Corresponding author

Correspondence to Gian Paolo Fadini.

Ethics declarations

Ethics approval and consent to participate

Not applicable for this manuscript.

Consent for publication

Not applicable for this manuscript.

Competing interests

BMB received lecture or advisory board fees from Astra Zeneca, Boehringer Ingelheim, Eli Lilly, Mundipharma, Novartis, Novo Nordisk, and Sanofi. AA received research grants, lecture or advisory board fees from: Merck Sharp & Dome, AstraZeneca, Novartis, Boehringer-Ingelheim, Sanofi, Mediolanum, Janssen, Novo Nordisk, Lilly, Servier, and Takeda.
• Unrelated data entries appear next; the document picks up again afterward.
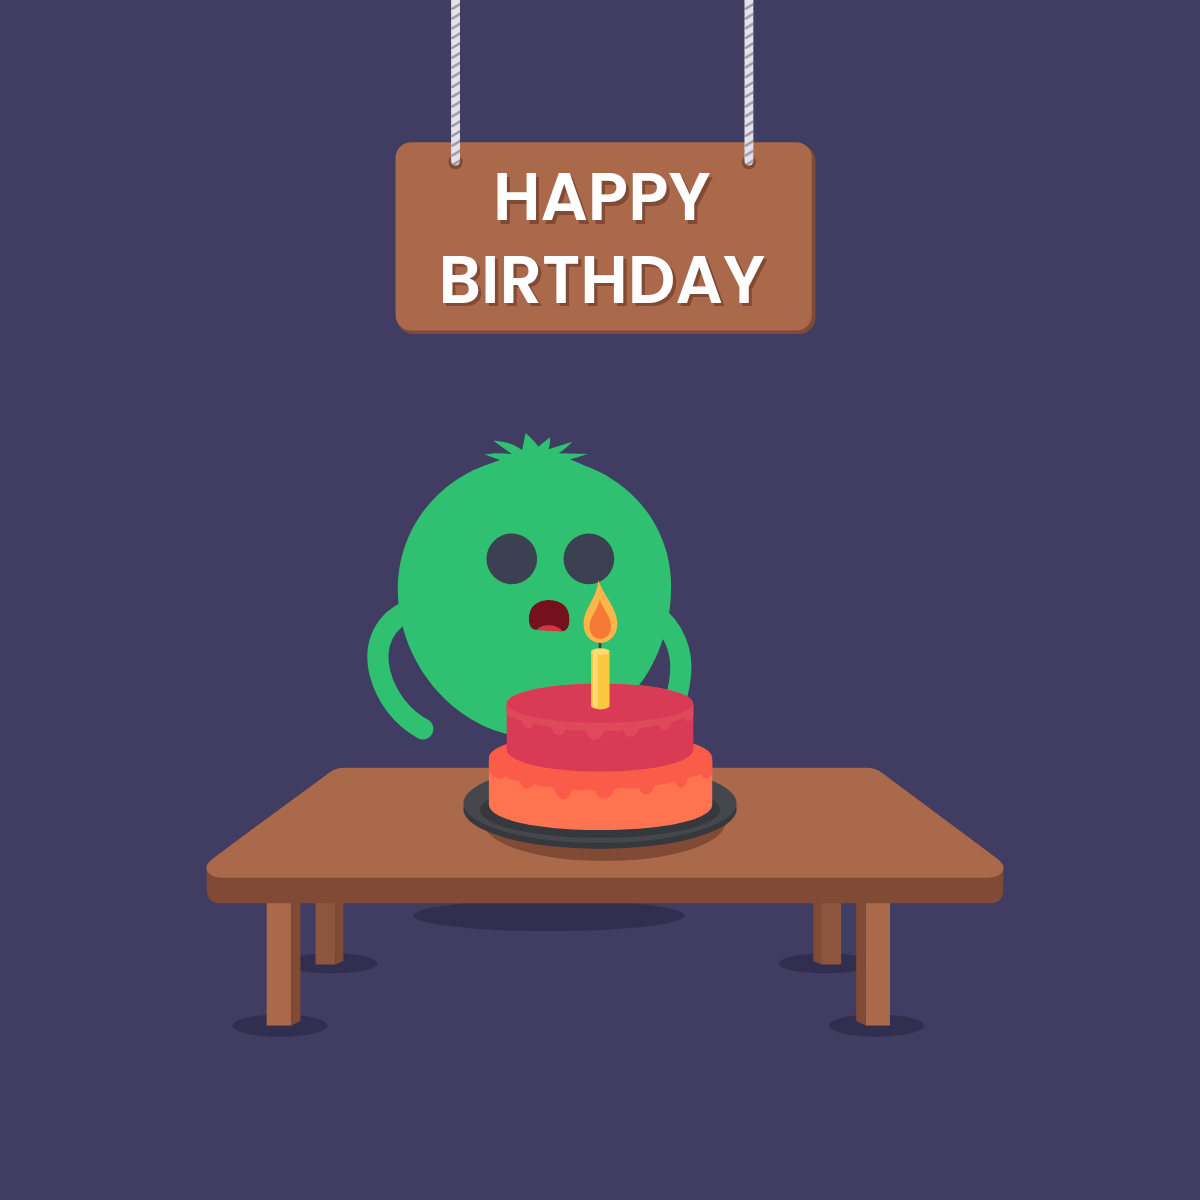
<!DOCTYPE html>
<html lang="en">
<head>
<meta charset="utf-8">
<title>Happy Birthday</title>
<link rel="stylesheet" href="https://fonts.googleapis.com/css2?family=Poppins:wght@600;700&amp;display=swap">
<style>
  :root {
    --night: #413c61;
    --floor-shadow: #322e50;
    --wood: #ab694b;
    --wood-edge: #814a35;
    --wood-deep: #8d553d;
    --rope: #e4e3ea;
    --rope-twist: #9a97ab;
    --monster: #2fc071;
    --eye: #3b4150;
    --mouth: #75101f;
    --tongue: #d9343f;
    --berry: #d93a55;
    --berry-icing: #e0495c;
    --coral: #ff7350;
    --coral-icing: #fb5b49;
    --plate: #45474c;
    --plate-rim: #36383e;
    --candle: #fcc63f;
    --candle-light: #ffdc72;
    --flame: #fbb64b;
    --flame-core: #f47a36;
    --lettering: #ffffff;
  }
  * { box-sizing: border-box; }
  html, body { margin: 0; width: 1200px; height: 1200px; overflow: hidden; background: var(--night); }
  .card { width: 1200px; height: 1200px; }
  .card svg { display: block; width: 100%; height: 100%; }
  .greeting { font-family: "Poppins", sans-serif; font-weight: 600; font-size: 30px; fill: var(--lettering); text-anchor: middle; }
  .greeting-shadow { fill: var(--wood-edge); }
  .floor-shadow { fill: var(--floor-shadow); }
  .wood { fill: var(--wood); }
  .wood-edge { fill: var(--wood-edge); }
  .arm { fill: none; stroke: var(--monster); stroke-width: 9.5; stroke-linecap: round; }
</style>
</head>
<body>
<main class="card">
<svg viewBox="0 0 540 540" xmlns="http://www.w3.org/2000/svg" role="img" aria-label="Happy Birthday sign above a green monster looking at a birthday cake">
  <defs>
    <pattern id="rope-twist" width="4" height="4.4" patternUnits="userSpaceOnUse" x="203">
      <rect width="4" height="4.4" fill="var(--rope)"/>
      <path d="M0 3.6 4 1.2V2.5L0 4.9Z" fill="var(--rope-twist)"/>
    </pattern>
    <g id="rope">
      <circle cx="205" cy="73" r="3.2" fill="var(--wood-edge)"/>
      <rect x="203" y="-2" width="4" height="76.5" rx="2" fill="url(#rope-twist)"/>
    </g>
    <g id="front-leg">
      <ellipse class="floor-shadow" cx="126" cy="461.5" rx="21.5" ry="5"/>
      <path class="wood" d="M120 400H131V461.5H120Z"/>
      <path class="wood-edge" d="M131 400H135.200V459.500L131 461.500Z"/>
    </g>
    <g id="back-leg">
      <ellipse class="floor-shadow" cx="149" cy="433.500" rx="21" ry="4.500"/>
      <path d="M142 400H151V434H142Z" fill="var(--wood-deep)"/>
      <path class="wood-edge" d="M151 400H154.500V432.500L151 434Z"/>
    </g>
    <g id="left-legs">
      <use href="#back-leg"/>
      <use href="#front-leg"/>
    </g>
    <clipPath id="mouth-shape">
      <path id="mouth-outline" d="M238 278.500C238 272.500 242 270 247.200 270S256.300 272.800 256.300 278.500C256.300 283.200 254.500 284.300 251.500 284.100L241.500 283.500C239 283.300 238 281.600 238 278.500Z"/>
    </clipPath>
  </defs>

  <rect id="background" width="540" height="540" fill="var(--night)"/>

  <g id="hanging-sign">
    <rect class="wood-edge" x="178.500" y="65" width="188.500" height="85.300" rx="7.500"/>
    <rect class="wood" x="178" y="64" width="187.300" height="84.700" rx="7"/>
    <use href="#rope"/>
    <use href="#rope" x="132"/>
    <g class="greeting greeting-shadow" aria-hidden="true">
      <text class="greeting-shadow" x="272.200" y="100.600" textLength="98" lengthAdjust="spacingAndGlyphs">HAPPY</text>
      <text class="greeting-shadow" x="272.200" y="137.600" textLength="147" lengthAdjust="spacingAndGlyphs">BIRTHDAY</text>
    </g>
    <g class="greeting">
      <text x="270.800" y="99.200" textLength="98" lengthAdjust="spacingAndGlyphs">HAPPY</text>
      <text x="270.800" y="136.200" textLength="147" lengthAdjust="spacingAndGlyphs">BIRTHDAY</text>
    </g>
  </g>

  <g id="table-legs">
    <ellipse class="floor-shadow" cx="247" cy="412" rx="61" ry="7"/>
    <use href="#left-legs"/>
    <use href="#left-legs" transform="translate(520.500 0) scale(-1 1)"/>
  </g>

  <g id="table-top">
    <path class="wood-edge" d="M93 389H451.500V400Q451.500 406.500 445 406.500H99.500Q93 406.500 93 400Z"/>
    <path class="wood" d="M155 345.500H390Q394 345.500 397 347.800L449 386.500Q453.500 390.500 450.300 393.200Q448.500 395 444 395H100.500Q96 395 94.200 393.200Q91 390.500 95.500 386.500L148 347.800Q151 345.500 155 345.500Z"/>
  </g>

  <g id="monster">
    <path class="arm" d="M186 274C172 279 168 291 171 303C174 314 181 323 190.300 328"/>
    <path class="arm" d="M294 276C304 283 307 294 306.300 303C305.800 309 304.500 314 302.500 318"/>
    <path id="hair" fill="var(--monster)" d="M213 213C218 210 222 208 225 207L218 204.500C223 203.800 227 203.800 230.500 204.500L222 198.300C227.500 198.500 231.500 200 235 202.500L236.500 194.800C239 196.800 241 199 242.200 201L247.500 196.800C247.600 199 247.400 200.700 246.800 202.200L257.500 198.800C255.500 201 253.500 202.800 251.300 204L264.500 204.300C261.500 205.300 259 206 256.500 206.700C261 208.500 264 210 267 212L240 224Z"/>
    <path id="body" fill="var(--monster)" d="M240.300 205.500C275 205.500 302 231 302 264C302 301 276 332 242 332C207 332 179 300 179 265C179 232 206 205.500 240.300 205.500Z"/>
    <g id="eyes" fill="var(--eye)">
      <circle cx="230.300" cy="251.500" r="11.400"/>
      <circle cx="265" cy="251.500" r="11.400"/>
    </g>
    <g id="mouth" clip-path="url(#mouth-shape)">
      <use href="#mouth-outline" fill="var(--mouth)"/>
      <ellipse cx="247" cy="285" rx="6.300" ry="3.600" fill="var(--tongue)"/>
    </g>
  </g>

  <g id="cake">
    <ellipse cx="272" cy="370" rx="54.500" ry="17.500" fill="var(--wood-edge)"/>
    <ellipse cx="270" cy="364" rx="61.500" ry="18" fill="var(--plate-rim)"/>
    <ellipse cx="270" cy="361.500" rx="61.500" ry="17.800" fill="var(--plate)"/>
    <ellipse cx="270" cy="364.500" rx="54" ry="12.500" fill="var(--plate-rim)"/>

    <g id="bottom-tier">
      <path fill="var(--coral)" d="M220 342H320.500V362C320.500 369 298 373.500 270.200 373.500S220 369 220 362Z"/>
      <path fill="var(--coral-icing)" d="M220 341C220 334.500 242 330 270.200 330S320.500 334.500 320.500 341V348C319 351 316.500 351 315.500 348.500C313 349.500 311 349.500 309.500 350C309 355 305 356 303.500 351.500C300 353 297 353 294.500 353.500C293.500 358.500 288.500 358.500 287.500 354.500C283 355.500 280 354 276.500 355C275 360.500 269 360.500 268 356C264 354.500 261 356.500 257.500 355C256 361.500 250.500 361 249.500 354.500C246 353.500 243 354.500 240.500 352.500C239 356 234.500 355.500 234 351.500C231 351 229 351 227.500 349C226 352 222 350 220 347Z"/>
    </g>

    <g id="top-tier">
      <path fill="var(--berry)" d="M228 317H312V337C312 343 294 347.200 270 347.200S228 343 228 337Z"/>
      <path fill="var(--berry-icing)" d="M228 316.800C228 311.500 246 307.600 270 307.600S312 311.500 312 316.800V322.500C310.500 325.500 308 325 307.500 322.800C305.500 324 304 324.500 302 324.800C301.500 329.500 297.500 329.500 296.500 326C293 327.500 290 327 287.500 328C286.500 332.500 281.500 332.500 280.500 328.500C276.500 329.500 274 328.200 271.500 329.200C270 334.500 264.500 334 263.800 329C260 328 257.500 329.500 254.500 328C253.500 332 249 332 248.200 327.300C245 326.500 242.500 327 240.500 325.500C239 329 235.500 328.500 235 324.500C233 324 232 323.500 231 322.500C230 323.500 228.500 322.500 228 321Z"/>
      <ellipse cx="270" cy="316.500" rx="41.800" ry="8.800" fill="var(--berry)"/>
    </g>

    <g id="candle">
      <path d="M270 287.500V294" stroke="var(--eye)" stroke-width="1.200"/>
      <path fill="var(--candle)" d="M266 293.200H274.300V317.500C274.300 319.800 266 319.800 266 317.500Z"/>
      <path fill="var(--candle-light)" d="M266.800 293.500H269V318.600L266.800 318Z"/>
      <ellipse cx="270.150" cy="293.200" rx="4.150" ry="1.500" fill="var(--candle-light)"/>
      <path fill="var(--flame)" d="M269.300 261C271.500 268 277.800 273.500 277.800 280.800C277.800 285.800 274.500 289.300 270.200 289.300S262.600 285.800 262.600 280.800C262.600 273.800 268.800 269 269.300 261Z"/>
      <path fill="var(--flame-core)" d="M269.900 269.500C271 274 275 277 275 281.700C275 285.300 272.900 287.500 270.100 287.500S265.300 285.300 265.300 281.700C265.300 277.300 269.400 274 269.900 269.500Z"/>
    </g>
  </g>
</svg>
</main>
</body>
</html>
GPF received grants, honoraria or lecture fees from Abbott, Astrazeneca, Boehringer, Lilly, Novo Nordisk, Sanofi. ER has no competing interests.

Additional information

Publisher’s note

Springer Nature remains neutral with regard to jurisdictional claims in published maps and institutional affiliations.

Supplementary Information

Additional file 1.

Terms used for database search.

Rights and permissions

Open Access This article is licensed under a Creative Commons Attribution 4.0 International License, which permits use, sharing, adaptation, distribution and reproduction in any medium or format, as long as you give appropriate credit to the original author(s) and the source, provide a link to the Creative Commons licence, and indicate if changes were made. The images or other third party material in this article are included in the article's Creative Commons licence, unless indicated otherwise in a credit line to the material. If material is not included in the article's Creative Commons licence and your intended use is not permitted by statutory regulation or exceeds the permitted use, you will need to obtain permission directly from the copyright holder. To view a copy of this licence, visit The Creative Commons Public Domain Dedication waiver ( applies to the data made available in this article, unless otherwise stated in a credit line to the data.

Reprints and Permissions

About this article

Check for updates. Verify currency and authenticity via CrossMark

Cite this article

Bonora, B.M., Raschi, E., Avogaro, A. et al. SGLT-2 inhibitors and atrial fibrillation in the Food and Drug Administration adverse event reporting system. Cardiovasc Diabetol 20, 39 (2021).

Download citation

  • Received:

  • Accepted:

  • Published:

  • DOI:


  • Pharmacovigilance
  • Epidemiology
  • Complications
  • Observational
  • Type 2 diabetes
  • Clinical practice